Assignment: State how many lines in the records below contain the string "border", and give nothing besides that number.

Records supplied:
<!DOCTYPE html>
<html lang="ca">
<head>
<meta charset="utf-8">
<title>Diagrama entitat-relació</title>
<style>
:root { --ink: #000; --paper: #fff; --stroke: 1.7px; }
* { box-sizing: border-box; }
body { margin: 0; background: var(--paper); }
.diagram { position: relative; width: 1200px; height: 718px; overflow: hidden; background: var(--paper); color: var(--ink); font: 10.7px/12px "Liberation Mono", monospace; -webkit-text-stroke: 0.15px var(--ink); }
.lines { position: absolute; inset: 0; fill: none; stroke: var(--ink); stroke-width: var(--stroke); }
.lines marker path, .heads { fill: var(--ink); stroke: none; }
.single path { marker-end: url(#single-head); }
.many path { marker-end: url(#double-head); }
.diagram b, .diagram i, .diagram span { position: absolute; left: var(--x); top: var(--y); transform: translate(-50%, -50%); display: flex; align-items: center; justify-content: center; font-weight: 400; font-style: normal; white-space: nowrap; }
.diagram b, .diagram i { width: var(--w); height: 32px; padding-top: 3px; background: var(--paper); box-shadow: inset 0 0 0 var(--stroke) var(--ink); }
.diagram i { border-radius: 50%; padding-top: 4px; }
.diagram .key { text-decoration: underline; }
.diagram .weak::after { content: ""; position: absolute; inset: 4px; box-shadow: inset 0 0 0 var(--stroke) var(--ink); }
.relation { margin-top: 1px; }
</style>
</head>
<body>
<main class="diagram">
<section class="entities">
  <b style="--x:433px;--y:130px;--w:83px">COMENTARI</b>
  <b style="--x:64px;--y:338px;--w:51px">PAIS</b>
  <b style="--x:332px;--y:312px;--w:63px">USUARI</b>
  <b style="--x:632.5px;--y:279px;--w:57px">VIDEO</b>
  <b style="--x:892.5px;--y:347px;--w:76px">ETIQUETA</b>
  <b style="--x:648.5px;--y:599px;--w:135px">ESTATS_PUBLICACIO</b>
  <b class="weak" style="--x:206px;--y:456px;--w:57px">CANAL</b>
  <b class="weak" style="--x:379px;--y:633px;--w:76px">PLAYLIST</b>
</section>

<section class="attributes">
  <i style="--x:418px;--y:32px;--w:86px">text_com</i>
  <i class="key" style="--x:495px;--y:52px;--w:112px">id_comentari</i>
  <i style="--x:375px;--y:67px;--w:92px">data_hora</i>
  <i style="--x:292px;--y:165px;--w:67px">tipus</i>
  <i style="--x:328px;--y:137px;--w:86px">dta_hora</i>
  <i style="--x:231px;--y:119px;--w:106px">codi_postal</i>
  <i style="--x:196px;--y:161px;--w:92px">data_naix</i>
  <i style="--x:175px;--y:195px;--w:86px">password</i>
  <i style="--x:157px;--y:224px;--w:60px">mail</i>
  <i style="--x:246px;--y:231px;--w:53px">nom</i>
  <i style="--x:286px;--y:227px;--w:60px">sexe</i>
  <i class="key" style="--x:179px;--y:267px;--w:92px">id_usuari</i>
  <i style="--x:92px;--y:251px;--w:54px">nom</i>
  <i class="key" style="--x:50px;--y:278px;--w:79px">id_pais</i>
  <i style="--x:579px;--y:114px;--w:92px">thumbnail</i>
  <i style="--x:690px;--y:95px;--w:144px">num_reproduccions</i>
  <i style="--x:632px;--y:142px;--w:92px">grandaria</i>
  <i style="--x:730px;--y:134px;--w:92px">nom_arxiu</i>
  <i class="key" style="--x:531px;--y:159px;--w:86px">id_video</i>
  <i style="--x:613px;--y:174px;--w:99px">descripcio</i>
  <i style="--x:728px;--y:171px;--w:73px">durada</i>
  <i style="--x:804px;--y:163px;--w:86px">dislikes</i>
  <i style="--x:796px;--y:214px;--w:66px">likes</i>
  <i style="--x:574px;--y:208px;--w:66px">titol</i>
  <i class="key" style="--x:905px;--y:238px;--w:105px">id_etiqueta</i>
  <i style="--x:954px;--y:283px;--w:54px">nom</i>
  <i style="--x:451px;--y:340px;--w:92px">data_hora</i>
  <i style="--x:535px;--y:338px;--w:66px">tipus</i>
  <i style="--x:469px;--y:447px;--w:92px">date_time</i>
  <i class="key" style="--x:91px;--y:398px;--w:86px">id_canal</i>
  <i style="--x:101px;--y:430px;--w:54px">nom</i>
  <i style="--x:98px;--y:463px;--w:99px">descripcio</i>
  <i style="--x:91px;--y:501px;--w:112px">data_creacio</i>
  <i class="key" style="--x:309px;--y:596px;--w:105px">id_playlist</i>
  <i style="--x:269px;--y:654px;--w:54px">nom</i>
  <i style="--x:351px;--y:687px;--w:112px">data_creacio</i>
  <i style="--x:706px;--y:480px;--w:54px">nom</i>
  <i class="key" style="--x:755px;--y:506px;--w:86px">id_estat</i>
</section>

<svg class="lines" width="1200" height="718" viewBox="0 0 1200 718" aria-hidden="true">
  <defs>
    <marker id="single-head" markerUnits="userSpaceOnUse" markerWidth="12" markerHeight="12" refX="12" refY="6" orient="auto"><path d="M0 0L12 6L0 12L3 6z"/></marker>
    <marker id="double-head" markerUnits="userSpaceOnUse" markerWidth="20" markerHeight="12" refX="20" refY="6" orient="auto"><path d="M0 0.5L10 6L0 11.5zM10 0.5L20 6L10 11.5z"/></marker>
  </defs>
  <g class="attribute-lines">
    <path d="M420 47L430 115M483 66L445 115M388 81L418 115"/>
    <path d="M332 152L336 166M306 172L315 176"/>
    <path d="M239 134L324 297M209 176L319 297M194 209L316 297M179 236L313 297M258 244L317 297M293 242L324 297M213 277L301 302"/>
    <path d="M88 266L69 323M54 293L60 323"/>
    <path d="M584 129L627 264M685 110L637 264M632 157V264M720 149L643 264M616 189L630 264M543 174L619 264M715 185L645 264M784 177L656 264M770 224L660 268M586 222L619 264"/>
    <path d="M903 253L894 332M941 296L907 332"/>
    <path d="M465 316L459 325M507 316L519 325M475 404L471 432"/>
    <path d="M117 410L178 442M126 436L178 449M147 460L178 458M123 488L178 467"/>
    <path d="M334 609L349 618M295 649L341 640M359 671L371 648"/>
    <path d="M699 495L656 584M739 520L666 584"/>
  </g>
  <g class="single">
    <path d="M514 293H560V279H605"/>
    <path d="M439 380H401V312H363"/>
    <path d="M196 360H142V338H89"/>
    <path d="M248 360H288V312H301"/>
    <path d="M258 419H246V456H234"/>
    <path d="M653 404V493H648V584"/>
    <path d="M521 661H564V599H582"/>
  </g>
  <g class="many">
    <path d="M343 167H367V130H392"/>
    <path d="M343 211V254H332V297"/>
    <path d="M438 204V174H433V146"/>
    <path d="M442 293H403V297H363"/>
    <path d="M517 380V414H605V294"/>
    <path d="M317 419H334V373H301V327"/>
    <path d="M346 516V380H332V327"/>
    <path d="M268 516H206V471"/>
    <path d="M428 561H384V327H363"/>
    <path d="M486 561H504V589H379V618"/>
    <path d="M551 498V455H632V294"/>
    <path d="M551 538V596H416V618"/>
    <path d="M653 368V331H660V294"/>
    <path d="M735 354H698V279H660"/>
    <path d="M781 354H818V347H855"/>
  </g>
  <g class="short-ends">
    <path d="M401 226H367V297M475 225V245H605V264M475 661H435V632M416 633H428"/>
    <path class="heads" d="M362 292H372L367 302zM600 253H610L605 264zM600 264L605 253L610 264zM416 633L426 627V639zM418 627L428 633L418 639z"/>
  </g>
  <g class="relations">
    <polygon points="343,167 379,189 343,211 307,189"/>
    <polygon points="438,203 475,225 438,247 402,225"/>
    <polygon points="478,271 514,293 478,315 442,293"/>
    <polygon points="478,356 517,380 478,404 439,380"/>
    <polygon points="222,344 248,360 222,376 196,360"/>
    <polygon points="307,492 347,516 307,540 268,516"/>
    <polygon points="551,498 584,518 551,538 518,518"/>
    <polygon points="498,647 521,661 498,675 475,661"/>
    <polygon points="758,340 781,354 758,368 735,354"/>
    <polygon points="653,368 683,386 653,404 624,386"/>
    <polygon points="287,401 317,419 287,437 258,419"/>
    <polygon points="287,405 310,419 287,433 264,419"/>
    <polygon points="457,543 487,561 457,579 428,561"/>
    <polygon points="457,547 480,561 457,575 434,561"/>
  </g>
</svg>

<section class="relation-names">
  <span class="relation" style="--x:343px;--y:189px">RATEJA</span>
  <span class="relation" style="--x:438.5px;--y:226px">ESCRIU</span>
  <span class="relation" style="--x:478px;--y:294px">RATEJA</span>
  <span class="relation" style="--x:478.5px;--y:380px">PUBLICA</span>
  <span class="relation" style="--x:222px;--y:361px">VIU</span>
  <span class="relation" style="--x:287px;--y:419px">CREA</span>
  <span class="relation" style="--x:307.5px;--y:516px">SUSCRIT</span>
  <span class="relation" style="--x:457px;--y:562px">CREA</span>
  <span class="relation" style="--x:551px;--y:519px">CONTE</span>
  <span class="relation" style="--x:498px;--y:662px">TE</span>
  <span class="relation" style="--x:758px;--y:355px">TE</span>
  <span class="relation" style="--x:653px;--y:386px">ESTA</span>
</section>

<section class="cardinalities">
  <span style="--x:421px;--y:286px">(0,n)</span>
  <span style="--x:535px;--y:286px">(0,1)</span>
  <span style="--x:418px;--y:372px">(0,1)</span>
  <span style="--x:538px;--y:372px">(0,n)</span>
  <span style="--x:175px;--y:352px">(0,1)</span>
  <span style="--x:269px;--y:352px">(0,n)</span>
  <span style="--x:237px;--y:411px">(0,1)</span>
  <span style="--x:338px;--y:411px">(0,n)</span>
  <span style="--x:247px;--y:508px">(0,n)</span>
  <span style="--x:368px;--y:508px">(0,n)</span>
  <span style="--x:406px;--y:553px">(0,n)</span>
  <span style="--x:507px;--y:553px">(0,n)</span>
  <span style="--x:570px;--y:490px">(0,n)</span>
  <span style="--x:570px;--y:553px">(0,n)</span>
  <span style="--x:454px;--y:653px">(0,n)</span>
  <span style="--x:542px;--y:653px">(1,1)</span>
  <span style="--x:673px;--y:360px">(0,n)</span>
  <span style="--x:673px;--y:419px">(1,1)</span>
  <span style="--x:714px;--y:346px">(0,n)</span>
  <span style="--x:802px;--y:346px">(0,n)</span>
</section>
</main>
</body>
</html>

Expected answer: 2